Absolutely. That's what I think is coming up next. When I was 12 years old, I was in the middle of a custody battle between my mother, who was on welfare and my wealthier father, who abused her during their short-lived marriage. My mother was also in an abusive relationship with her common-law husband and decided her best-bet to keep her children safe was to go into hiding. She technically kidnapped me, and we went to New Mexico where we lived under an assumed name.
Eventually, a private investigator found my mother who had failed to show up to her custody hearing and I walked out of the bathroom to see my mother in handcuffs. I was taken to an airplane where I lived with my father and stepmother, and had extremely limited contact with my mom until I was 18. That's not a normal thing for a kid to go through.

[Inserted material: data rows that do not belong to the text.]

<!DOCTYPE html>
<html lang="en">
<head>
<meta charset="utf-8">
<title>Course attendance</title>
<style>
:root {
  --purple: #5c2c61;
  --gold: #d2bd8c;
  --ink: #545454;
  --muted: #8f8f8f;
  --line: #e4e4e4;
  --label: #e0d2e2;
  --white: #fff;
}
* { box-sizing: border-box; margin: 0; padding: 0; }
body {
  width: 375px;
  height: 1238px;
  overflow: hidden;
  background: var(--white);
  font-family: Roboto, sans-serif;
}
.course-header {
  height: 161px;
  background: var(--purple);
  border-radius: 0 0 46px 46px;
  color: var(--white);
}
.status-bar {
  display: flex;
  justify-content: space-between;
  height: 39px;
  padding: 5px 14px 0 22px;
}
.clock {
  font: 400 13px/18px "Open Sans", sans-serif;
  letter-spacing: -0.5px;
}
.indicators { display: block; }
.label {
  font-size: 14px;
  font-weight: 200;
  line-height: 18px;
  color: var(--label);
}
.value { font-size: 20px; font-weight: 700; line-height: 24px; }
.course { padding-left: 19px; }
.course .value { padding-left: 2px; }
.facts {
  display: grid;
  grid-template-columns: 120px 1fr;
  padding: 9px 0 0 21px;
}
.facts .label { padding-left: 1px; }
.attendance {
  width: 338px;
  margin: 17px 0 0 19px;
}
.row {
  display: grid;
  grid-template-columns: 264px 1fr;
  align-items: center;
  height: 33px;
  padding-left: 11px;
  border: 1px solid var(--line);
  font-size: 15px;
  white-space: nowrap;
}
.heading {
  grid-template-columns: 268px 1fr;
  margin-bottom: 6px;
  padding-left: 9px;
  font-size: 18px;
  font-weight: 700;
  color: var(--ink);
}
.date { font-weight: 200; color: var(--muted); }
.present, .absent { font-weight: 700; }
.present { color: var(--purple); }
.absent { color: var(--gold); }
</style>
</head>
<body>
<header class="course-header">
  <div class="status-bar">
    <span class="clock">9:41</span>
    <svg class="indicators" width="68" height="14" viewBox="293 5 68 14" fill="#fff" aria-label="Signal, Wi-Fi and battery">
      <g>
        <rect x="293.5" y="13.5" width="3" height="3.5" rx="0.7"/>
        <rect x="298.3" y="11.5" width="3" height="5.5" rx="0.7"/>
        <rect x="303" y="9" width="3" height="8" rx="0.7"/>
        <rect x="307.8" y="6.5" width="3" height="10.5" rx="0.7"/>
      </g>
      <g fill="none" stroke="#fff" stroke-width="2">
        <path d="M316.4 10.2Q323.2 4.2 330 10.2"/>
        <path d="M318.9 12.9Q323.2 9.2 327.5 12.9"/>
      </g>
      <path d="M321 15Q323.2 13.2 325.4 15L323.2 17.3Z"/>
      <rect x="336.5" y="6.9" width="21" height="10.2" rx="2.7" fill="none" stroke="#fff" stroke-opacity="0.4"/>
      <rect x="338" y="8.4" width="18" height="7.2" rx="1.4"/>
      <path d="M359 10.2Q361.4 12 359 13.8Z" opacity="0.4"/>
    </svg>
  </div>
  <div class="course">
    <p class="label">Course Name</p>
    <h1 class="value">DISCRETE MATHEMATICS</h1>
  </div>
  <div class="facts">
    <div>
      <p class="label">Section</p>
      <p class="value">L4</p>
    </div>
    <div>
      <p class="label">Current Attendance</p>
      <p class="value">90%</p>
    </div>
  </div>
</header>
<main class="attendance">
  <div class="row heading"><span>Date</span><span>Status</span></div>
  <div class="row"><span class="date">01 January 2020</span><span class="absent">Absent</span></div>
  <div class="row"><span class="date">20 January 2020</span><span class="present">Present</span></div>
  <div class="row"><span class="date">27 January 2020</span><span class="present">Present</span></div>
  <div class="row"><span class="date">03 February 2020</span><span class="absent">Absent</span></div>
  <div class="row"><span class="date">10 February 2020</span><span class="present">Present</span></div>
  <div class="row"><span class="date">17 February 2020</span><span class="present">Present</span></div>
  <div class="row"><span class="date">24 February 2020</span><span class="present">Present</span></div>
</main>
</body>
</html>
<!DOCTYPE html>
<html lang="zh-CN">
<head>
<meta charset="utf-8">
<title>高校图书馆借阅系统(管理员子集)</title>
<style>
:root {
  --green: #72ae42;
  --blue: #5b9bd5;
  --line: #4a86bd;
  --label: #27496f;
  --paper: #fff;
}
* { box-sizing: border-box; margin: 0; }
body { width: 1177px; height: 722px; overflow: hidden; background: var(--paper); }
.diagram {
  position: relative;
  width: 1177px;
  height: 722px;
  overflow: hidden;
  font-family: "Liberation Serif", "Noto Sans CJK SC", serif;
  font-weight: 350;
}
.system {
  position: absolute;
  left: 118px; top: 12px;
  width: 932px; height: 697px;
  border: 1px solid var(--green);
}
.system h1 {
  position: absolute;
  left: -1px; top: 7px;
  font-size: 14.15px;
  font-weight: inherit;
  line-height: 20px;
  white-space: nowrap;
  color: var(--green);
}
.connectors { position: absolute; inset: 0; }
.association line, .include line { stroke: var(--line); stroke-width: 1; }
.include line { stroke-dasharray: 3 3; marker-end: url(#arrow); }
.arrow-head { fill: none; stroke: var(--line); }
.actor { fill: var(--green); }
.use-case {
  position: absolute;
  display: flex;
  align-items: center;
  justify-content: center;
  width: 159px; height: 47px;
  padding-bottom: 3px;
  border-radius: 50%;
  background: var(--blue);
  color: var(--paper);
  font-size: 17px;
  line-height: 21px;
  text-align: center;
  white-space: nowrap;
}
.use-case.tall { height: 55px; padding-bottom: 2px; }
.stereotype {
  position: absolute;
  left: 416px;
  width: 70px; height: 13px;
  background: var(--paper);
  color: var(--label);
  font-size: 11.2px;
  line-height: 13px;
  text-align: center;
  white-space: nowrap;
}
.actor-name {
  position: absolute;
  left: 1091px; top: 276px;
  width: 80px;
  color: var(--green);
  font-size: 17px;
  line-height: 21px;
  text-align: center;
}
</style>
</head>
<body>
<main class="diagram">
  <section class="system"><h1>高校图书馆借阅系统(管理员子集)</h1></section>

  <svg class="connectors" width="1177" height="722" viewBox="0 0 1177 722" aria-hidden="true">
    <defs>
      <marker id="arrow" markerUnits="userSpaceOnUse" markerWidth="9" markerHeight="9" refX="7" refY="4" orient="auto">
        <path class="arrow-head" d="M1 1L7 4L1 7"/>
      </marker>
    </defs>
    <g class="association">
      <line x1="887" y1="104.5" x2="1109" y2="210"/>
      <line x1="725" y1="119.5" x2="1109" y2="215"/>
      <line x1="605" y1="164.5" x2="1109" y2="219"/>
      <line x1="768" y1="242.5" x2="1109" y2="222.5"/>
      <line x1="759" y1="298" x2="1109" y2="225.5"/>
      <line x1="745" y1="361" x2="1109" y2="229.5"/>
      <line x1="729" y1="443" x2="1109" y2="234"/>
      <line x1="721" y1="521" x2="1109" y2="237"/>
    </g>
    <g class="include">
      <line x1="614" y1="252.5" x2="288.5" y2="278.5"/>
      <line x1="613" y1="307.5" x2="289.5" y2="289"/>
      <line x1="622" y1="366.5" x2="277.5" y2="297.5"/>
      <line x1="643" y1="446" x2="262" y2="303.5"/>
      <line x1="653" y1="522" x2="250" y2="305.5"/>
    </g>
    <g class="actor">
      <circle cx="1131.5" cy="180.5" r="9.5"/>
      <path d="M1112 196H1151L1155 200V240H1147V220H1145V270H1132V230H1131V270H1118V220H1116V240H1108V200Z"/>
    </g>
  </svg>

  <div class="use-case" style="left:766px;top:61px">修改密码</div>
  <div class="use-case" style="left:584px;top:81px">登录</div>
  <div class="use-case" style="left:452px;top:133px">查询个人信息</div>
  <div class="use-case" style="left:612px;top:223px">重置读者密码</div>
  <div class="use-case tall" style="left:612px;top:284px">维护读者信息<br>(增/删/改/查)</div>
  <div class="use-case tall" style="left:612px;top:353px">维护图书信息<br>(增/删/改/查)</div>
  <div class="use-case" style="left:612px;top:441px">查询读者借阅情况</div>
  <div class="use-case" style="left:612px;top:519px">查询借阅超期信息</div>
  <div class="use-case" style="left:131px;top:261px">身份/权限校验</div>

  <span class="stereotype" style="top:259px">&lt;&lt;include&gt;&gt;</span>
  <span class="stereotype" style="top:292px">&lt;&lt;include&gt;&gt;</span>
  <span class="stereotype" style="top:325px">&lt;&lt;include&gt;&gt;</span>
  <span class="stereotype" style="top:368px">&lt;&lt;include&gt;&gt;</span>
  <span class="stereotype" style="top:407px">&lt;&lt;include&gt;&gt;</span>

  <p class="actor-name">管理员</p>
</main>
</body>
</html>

One thing I've enjoyed about discussing dark things is that people who are going through, or have gone through, similar fucked up situations will identify with it. There's something special about finding out you're not alone in those parts of your life. The next thing I am working on is doing a longer set based on those moments. If nothing else, it will help me deal with the unresolved issues and maybe connect with someone else so I don't feel like such a weirdo for having gone through what I did.
Do you think your improv experience has aided your stand up?
Absolutely. I think that improv has helped me to make my stand-up a conversation with an audience rather than a monologue that I'm rehearsing.
You have kinda a road comic vibe, do you change your act when you perform in different rooms?
I definitely change my act, depending on the room. I've gotten better with that over the years. I don't always plan to change my act when I'm going somewhere, but I take the time to research the city I'm going to. I might not always work it in, but knowing the information allows it to be in the back of my mind if the opportunity strikes. I recently did a touring gig in Dowagiac, Michigan. It's a small town of about 6,000 residents that is most-famous for being the place where fishing lures were invented. I never got to talk about it, but if the moment arose, I would've had it in the back of my mind. For me, it's not about planning jokes based on the location, but rather about knowing who your audience is.
What is the hardest/ worst thing about stand up right now?
For me -- just being broke sucks. I can't complain though. I chose to quit my job two years ago, at a time where paying my bills as a comedian was probably not feasible. My theory was that I would have to work harder without the safety net of a regular paycheck. I don't regret it, but I definitely miss having less-stress about little bills. My phone is only on for three weeks out of every month, because I can't pay it on time.
Also, being a guy who doesn't have management or an agency, booking a national tour has been difficult. I'm hoping that this album release and tour will get me to the point that I can get an agent and manager. I don't like dealing with the details that don't have anything to do with me performing. I just want to do comedy without having to worry about also being an administrator, manager, agent, and everything else.
What do you think is the best thing about stand up right now?
The best thing about stand up, in my opinion, is how undefined it is as an artform. You can do just about anything, and you can do it just about anywhere. My favorite show in Chicago is at a venue called The Shithole. It's run by a couple of guys who produce their shows out of an attic and a stand-alone garage. They don't advertise the locations -- you have to email them for details.
It's very underground, and the audiences are better than you'll get at any big-name club or hot bar showcase. I think that part of the reason for this is that you have to go through a little more effort to get to the show. You have to know someone who's doing the show or go through the process to email them for the location. You have a vested interest in seeing the show. When you are there, you feel like you're part of something special that not everyone gets to experience. It's the best place to perform in Chicago -- hands-down.